Now, Barra must show investors and consumers that the change at the No. 1 U.S. automaker is real, and goes beyond the steps she ordered to attack the engineering and managerial lapses that resulted in GM waiting more than a decade to fix dangerous vehicle defects now linked to 124 deaths.
GM shares rose modestly on Thursday as investors digested details of the criminal settlements, for which the automaker will take a $1.475 billion third-quarter charge, including $575 million for private litigation.
However, GM shares are still trading well below their initial public offering price of $33, despite Barra's move in March to promise investors $10 billion in cash and stock buybacks through the end of next year.
Barra could face new pressure from investors to take more aggressive steps to lift the company's shares. Meanwhile, Sergio Marchionne, chief executive of rival Fiat Chrysler Automobiles NV (FCHA.MI: Quote) (FCAU.N: Quote), continues his campaign for a merger of his company and GM - a proposal Barra and her board have rebuffed.
GM executives would rather focus attention on their ambitious plans for launching new vehicles with advanced technology.
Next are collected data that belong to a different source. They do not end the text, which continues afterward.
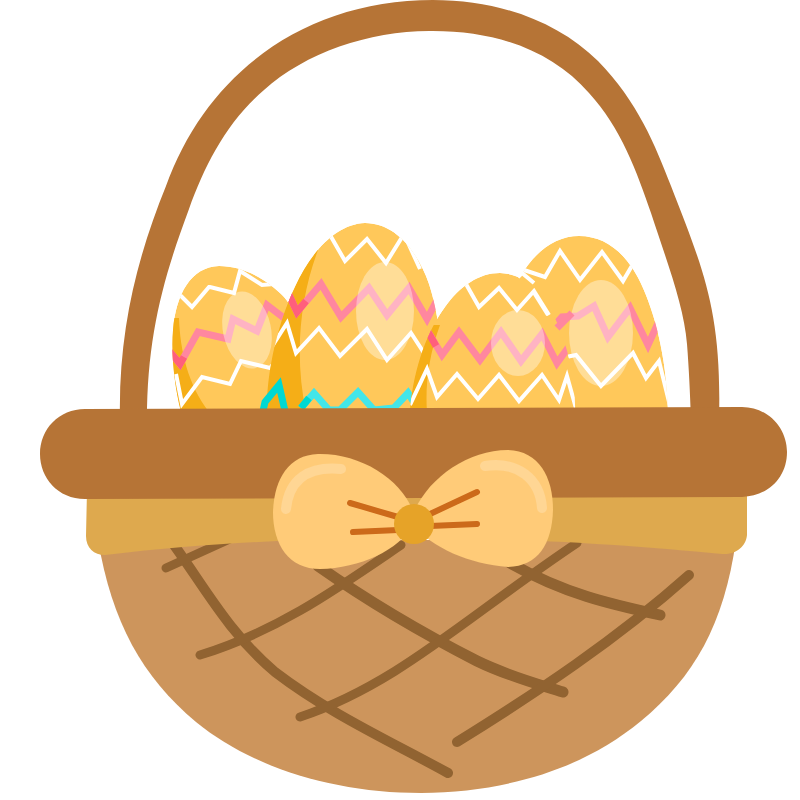
<!DOCTYPE html>
<html lang="en">
<head>
<meta charset="utf-8">
<title>Easter egg basket</title>
<style>
:root {
  --paper: #fff;
  --wood: #b67436;
  --basket: #cd955c;
  --weave: #916331;
  --ribbon: #dea94e;
  --bow: #ffcb78;
  --bow-shine: #ffd694;
  --bow-fold: #cc6a1a;
  --knot: #e6a328;
  --egg: #ffc85a;
  --egg-shade: #f5ae17;
  --pink: #ff879f;
  --pink-deep: #ff5f7c;
  --cyan: #43e6e9;
  --cyan-deep: #00d8d2;
}
html, body { margin: 0; background: var(--paper); overflow: hidden; }
svg { display: block; width: 800px; height: 800px; }
.handle { fill: var(--wood); }
.rim { fill: var(--wood); }
.bowl { fill: var(--basket); }
.weave { fill: none; stroke: var(--weave); stroke-linecap: round; }
.ribbon { fill: var(--ribbon); }
.loop { fill: var(--bow); }
.loop-shine { fill: none; stroke: var(--bow-shine); stroke-width: 10; stroke-linecap: round; }
.fold { fill: none; stroke: var(--bow-fold); stroke-width: 6; stroke-linecap: round; }
.knot { fill: var(--knot); }
.shell { fill: var(--egg); }
.shade { fill: var(--egg-shade); }
.shine { fill: #fff; opacity: .37; }
.zig { fill: none; stroke-miterlimit: 8; }
.white { stroke: #fff; stroke-width: 4; }
.pink { stroke: var(--pink); stroke-width: 7; }
.pink-deep { stroke: var(--pink-deep); stroke-width: 7; }
.cyan { stroke: var(--cyan); stroke-width: 7; }
.cyan-deep { stroke: var(--cyan-deep); stroke-width: 7; }
</style>
</head>
<body>
<svg viewBox="0 0 800 800" role="img" aria-label="Basket with a bow and four painted Easter eggs">
  <defs>
    <path id="egg-left" d="M181 412C174 385 171 352 173 330C176 294 191 267 219 266C244 266 268 280 284 297C304 320 310 370 305 412Z"/>
    <path id="egg-tall" d="M267 412C266 376 277 324 295 287C311 252 336 224 365 223C396 223 418 252 429 284C439 315 445 360 443 412Z"/>
    <path id="egg-front" d="M410 412C412 378 424 335 445 307C460 286 479 273 500 273C525 274 545 292 556 320C568 347 576 380 575 412Z"/>
    <path id="egg-right" d="M500 412C496 366 506 306 519 279C534 252 555 236 579 236C609 236 630 258 643 288C658 322 667 366 668 412Z"/>
    <clipPath id="clip-left"><use href="#egg-left"/></clipPath>
    <clipPath id="clip-tall"><use href="#egg-tall"/></clipPath>
    <clipPath id="clip-front"><use href="#egg-front"/></clipPath>
    <clipPath id="clip-right"><use href="#egg-right"/></clipPath>
  </defs>

  <path class="handle" d="M120 420C118 330 138 255 166 186C207 72 306 0 433 0C500 0 558 22 598 61C638 102 655 145 671 186C703 269 722 310 719 420H691C690 392 689 370 687 344C684 306 667 262 651 213C637 172 621 128 589 93C553 52 499 31 433 31C372 30 306 52 264 90C226 123 205 165 189 209C164 276 147 335 147 420Z"/>

  <g id="eggs">
    <g clip-path="url(#clip-left)">
      <use class="shell" href="#egg-left"/>
      <path class="shade" d="M168 318H179C180 350 188 385 209 412H168Z"/>
      <polyline class="zig white" points="178,293 192,307 209,287 210,287 234,293 240,271 262,285 274,284"/>
      <polyline class="zig pink" points="165,346 180,364 198,332 228,339 233,319 257,331 267,305 284,318 300,312"/>
      <polyline class="zig pink-deep" points="165,346 180,364 184,357"/>
      <polyline class="zig white" points="176,374 182,404 202,377 230,384 241,361 270,368 285,350"/>
      <ellipse class="shine" cx="247" cy="330" rx="24" ry="39" transform="rotate(-12 247 330)"/>
    </g>
    <g clip-path="url(#clip-right)">
      <use class="shell" href="#egg-right"/>
      <polyline class="zig white" points="524,270 545,277 560,251 580,280 602,252 623,281 640,252"/>
      <polyline class="zig pink" points="545,336 562,317 578,316 594,306 608,337 630,308 648,345 664,310"/>
      <polyline class="zig white" points="566,357 576,355 601,386 633,353 646,378 659,361 670,406"/>
      <ellipse class="shine" cx="601" cy="333" rx="32" ry="53"/>
    </g>
    <g clip-path="url(#clip-tall)">
      <use class="shell" href="#egg-tall"/>
      <path class="shade" d="M260 412V250H318C300 298 294 355 306 412Z"/>
      <polyline class="zig white" points="326,228 345,261 367,239 386,263 404,234 420,269"/>
      <polyline class="zig pink" points="283,282 297,312 321,284 341,317 369,288 387,315 409,288 427,319 438,298"/>
      <polyline class="zig pink-deep" points="283,282 297,312 306,301"/>
      <polyline class="zig white" points="266,356 287,323 296,353 319,328 340,356 367,329 387,360 411,333 428,359 441,335"/>
      <polyline class="zig cyan" points="301,408 314,393 329,410 340,410 358,392 374,410 394,408 408,393 420,412"/>
      <polyline class="zig cyan-deep" points="301,408 309,398"/>
      <ellipse class="shine" cx="385" cy="311" rx="29" ry="49"/>
    </g>
    <polyline class="zig cyan-deep" points="263,411 265,402 279,385 285,411"/>
    <g clip-path="url(#clip-front)">
      <use class="shell" href="#egg-front"/>
      <path class="shade" d="M405 412V325H440C429 355 425 385 427 412Z"/>
      <polyline class="zig white" points="466,284 479,307 499,288 517,310 534,291 549,315"/>
      <polyline class="zig pink" points="424,325 442,355 459,332 480,360 501,332 521,361 542,334 557,363 570,345"/>
      <polyline class="zig pink-deep" points="424,325 436,346"/>
      <polyline class="zig white" points="410,405 427,369 437,397 457,374 478,399 499,375 519,401 542,375 559,400 567,376 577,412"/>
      <ellipse class="shine" cx="518" cy="343" rx="27" ry="33"/>
      <ellipse class="shine" cx="518" cy="372" rx="0" ry="0"/>
    </g>
    <polyline class="zig white" points="518,277 522,273 534,283"/>
    <polyline class="zig white" points="533,291 548,315"/>
    <polyline class="zig pink" points="557,328 572,313"/>
  </g>

  <g id="basket-bowl">
    <path class="bowl" d="M98 540C112 622 142 677 196 722C252 768 335 793 421 793C507 792 583 769 641 721C694 677 724 625 736 540Z"/>
    <g class="weave">
      <path stroke-width="10" d="M174 545C205 588 229 633 275 672C330 714 390 741 448 773"/>
      <path stroke-width="9" d="M166 568L232 538"/>
      <path stroke-width="9" d="M200 655C278 631 338 588 401 545"/>
      <path stroke-width="11" d="M318 566C375 606 430 637 477 661C510 677 538 684 563 692"/>
      <path stroke-width="9" d="M300 717C398 684 465 618 577 543"/>
      <path stroke-width="11" d="M510 563C565 594 610 604 660 615"/>
      <path stroke-width="10" d="M457 742C536 693 616 640 689 575"/>
    </g>
  </g>

  <path class="ribbon" d="M87 490H747V535C746 547 735 555 722 554C640 546 565 541 465 538H365C280 540 200 544 105 555C94 555 86 548 86 536Z"/>
  <path class="rim" d="M85 409L742 407C768 407 787 428 787 452C787 477 769 496 742 497L85 499C58 499 40 478 40 454C40 429 59 409 85 409Z"/>

  <g id="bow">
    <path class="loop" d="M414 514C403 480 361 453 318 454C288 455 274 480 273 512C273 545 289 569 320 569C360 568 398 551 414 524Z"/>
    <path class="loop" d="M413 514C427 479 467 450 508 450C539 451 553 477 553 510C552 544 538 566 508 567C470 564 431 548 413 524Z"/>
    <path class="loop-shine" d="M286 509C289 479 309 466 341 469"/>
    <path class="loop-shine" d="M485 466C518 461 540 479 542 508"/>
    <path class="fold" d="M350 503L398 517M353 532L398 530M430 514L477 492M430 526L477 524"/>
    <circle class="knot" cx="414" cy="524" r="20"/>
  </g>
</svg>
</body>
</html>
Product development chief Mark Reuss, speaking to employees on Thursday, hit that note.
"We are going to deliver vehicles with features that astound and amaze people," he said, adding that GM's goal is to be a "zero defects" company.